Bank of Canada holds rates in April
Canada’s central bank, the Bank of Canada, recently left interest rates untouched and cited data that’s much weaker than expected for the year’s first quarter.
In its Monetary Policy Report, released in April 2018, Bank of Canada noted that the Governing Council collected and analyzed recent data carefully.
During its analysis, the Governing Council concluded that weak performance during the first quarter of 2018 is mainly due to two factors:
- An unforeseen drop in exports, and;
- New mortgage rules.
Bank of Canada added that the new stress test pushed housing sales into the fourth quarter of 2017. The stress test took effect at the start of this year.
Following its rate decision, Bank of Canada Governor Stephen Poloz, said economic activity is expected to pick up later in the year.
Bank of Canada expects the housing sector to be more regulated this year, compared to 2017. And, it also noted that it’s anticipating a partial recovery during the second quarter.
The bank believes Canada’s economy will be able to operate above its potential to some extent in the next three years, with a real gross domestic product growth of approximately 2% in 2018 and 2019, and 1.8% in 2020.
Future hikes likely to happen soon
Different experts and analysts have examined the Bank of Canada’s decision, saying that the bank’s forecasts and comments for the next quarter will leave rate hikes on the table for this year.
Benjamin Reitzes from BMO Capital Markets noted that due to the upbeat tone of Bank of Canada’s statement, it will likely remain on a slow but stable rate hike path. He also stated that they’re still comfortable with their recent prediction of a rate hike in July.
Reitzes noted that the Bank of Canada’s sharp forecast for the next half of 2018 suggests the bank is searching for housing stability over the next few months, at least.
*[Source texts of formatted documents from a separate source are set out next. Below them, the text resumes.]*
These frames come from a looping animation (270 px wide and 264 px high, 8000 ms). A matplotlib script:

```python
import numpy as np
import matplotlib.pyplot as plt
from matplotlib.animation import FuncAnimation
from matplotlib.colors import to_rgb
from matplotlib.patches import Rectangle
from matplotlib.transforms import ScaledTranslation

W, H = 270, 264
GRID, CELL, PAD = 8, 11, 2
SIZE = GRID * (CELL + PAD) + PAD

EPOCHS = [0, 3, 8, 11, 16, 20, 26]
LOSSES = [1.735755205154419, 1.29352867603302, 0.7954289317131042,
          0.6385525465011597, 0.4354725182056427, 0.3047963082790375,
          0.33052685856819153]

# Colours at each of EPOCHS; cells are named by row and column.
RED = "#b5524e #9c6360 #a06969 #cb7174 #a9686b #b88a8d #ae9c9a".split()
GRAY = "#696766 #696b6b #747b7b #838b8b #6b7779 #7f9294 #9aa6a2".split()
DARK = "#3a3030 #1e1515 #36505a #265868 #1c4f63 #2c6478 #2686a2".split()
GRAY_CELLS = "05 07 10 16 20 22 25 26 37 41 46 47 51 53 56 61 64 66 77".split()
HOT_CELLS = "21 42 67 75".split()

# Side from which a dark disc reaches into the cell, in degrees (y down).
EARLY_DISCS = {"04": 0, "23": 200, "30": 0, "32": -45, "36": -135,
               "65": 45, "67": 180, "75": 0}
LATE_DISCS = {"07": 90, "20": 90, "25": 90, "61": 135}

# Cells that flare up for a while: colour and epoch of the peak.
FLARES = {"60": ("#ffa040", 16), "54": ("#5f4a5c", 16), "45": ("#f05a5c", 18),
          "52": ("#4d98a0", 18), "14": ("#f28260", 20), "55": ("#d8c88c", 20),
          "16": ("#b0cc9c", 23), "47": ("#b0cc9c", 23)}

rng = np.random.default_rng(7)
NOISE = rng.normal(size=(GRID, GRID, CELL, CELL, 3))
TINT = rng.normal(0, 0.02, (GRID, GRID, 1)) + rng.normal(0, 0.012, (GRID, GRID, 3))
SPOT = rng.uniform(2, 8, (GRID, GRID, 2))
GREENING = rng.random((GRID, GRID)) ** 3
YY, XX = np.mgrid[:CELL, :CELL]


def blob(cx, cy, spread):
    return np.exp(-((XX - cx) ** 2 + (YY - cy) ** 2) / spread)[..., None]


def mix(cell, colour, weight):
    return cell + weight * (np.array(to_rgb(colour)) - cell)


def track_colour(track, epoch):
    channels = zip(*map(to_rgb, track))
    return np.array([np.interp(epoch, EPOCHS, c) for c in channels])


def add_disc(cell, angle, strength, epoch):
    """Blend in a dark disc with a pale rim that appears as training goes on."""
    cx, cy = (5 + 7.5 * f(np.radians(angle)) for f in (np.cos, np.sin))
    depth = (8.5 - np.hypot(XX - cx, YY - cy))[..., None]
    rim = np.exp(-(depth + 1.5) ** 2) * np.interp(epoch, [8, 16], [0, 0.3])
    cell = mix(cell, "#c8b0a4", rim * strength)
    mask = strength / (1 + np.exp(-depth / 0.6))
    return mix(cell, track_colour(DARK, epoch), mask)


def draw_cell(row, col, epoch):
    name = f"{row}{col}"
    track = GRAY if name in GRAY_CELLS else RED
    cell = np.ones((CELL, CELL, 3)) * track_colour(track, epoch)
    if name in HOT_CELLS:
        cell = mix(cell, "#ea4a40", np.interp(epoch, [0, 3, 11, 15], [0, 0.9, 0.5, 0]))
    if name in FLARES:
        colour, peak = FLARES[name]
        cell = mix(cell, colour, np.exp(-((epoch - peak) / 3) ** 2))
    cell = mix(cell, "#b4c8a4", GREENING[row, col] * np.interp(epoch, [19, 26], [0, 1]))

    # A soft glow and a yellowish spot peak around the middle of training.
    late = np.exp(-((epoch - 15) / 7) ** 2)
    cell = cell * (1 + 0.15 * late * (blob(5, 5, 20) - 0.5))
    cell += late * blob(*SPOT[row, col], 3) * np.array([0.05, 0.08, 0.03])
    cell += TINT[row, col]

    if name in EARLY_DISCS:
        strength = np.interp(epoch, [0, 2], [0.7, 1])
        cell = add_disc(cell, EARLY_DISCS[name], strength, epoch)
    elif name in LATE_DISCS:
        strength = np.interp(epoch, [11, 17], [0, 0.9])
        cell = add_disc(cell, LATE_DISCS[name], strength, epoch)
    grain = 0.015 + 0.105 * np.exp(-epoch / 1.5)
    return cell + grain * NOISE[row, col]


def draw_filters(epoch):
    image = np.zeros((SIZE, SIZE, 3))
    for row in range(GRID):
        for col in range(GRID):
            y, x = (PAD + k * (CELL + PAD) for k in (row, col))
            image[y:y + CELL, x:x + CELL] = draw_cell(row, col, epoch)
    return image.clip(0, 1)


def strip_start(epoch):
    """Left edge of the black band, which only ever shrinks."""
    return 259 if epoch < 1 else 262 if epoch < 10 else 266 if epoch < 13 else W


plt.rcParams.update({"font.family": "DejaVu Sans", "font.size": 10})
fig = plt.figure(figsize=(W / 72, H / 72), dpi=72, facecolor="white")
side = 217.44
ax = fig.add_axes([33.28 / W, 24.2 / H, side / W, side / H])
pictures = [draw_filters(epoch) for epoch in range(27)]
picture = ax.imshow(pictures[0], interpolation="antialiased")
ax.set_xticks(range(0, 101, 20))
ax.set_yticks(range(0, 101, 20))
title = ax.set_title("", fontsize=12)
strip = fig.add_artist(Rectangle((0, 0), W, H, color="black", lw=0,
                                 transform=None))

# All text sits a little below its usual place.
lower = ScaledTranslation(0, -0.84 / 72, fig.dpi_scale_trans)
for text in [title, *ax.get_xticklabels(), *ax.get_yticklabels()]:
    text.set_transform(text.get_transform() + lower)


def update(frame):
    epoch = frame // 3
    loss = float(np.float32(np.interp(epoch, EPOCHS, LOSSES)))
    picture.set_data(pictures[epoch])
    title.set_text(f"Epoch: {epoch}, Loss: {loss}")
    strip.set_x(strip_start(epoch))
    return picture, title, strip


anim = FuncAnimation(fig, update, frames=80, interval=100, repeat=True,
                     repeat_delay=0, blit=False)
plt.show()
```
Overnight Index Swap markets are currently working on two more rate hikes in 2018.
Canadian Imperial Bank of Commerce economists pointed out the differences in Bank of Canada’s statement, which highlighted a surge in inflation and a little sluggishness remaining in the economy. Economists referred to increasing global risks and the never-ending need for monetary policy accommodation.
They concluded that there will still be a central bank that’s willing to gradually increase interest rates. Their prediction for the next hike in July remains, followed by a hold for the remaining months of 2018.
Great news for homeowners
Canada’s variable rate mortgage holders have already noticed an increase in their monthly payments. The change resulted in an increase of around $35 a month for every $100,000 of mortgage since July 2017. For these mortgage owners, the rate hold was welcome news.
Bank of Canada’s 75 bps of increases since last summer have already pushed mortgage costs to up to four-year highs. This is beginning to have an impact on homebuyers’ psyche.
Royal Bank of Canada’s latest Home Ownership Poll showed that Canadians are becoming increasingly concerned about rising rates and are considering changing their homebuying plans.
The survey reveals that 61% of Canadians say that they are now “somewhat” or “very” anxious about the growing interest rates, compared to just 51% in the past year.
In response, 35% of residents say they’re currently deciding whether they can make a purchase in advance to take advantage of low-interest rates. And, 32% are thinking of purchasing their home earlier than planned to join the market ahead of predicted hikes.
Bank of Canada’s next rate decision is expected to take place on 30th May.
In this Guide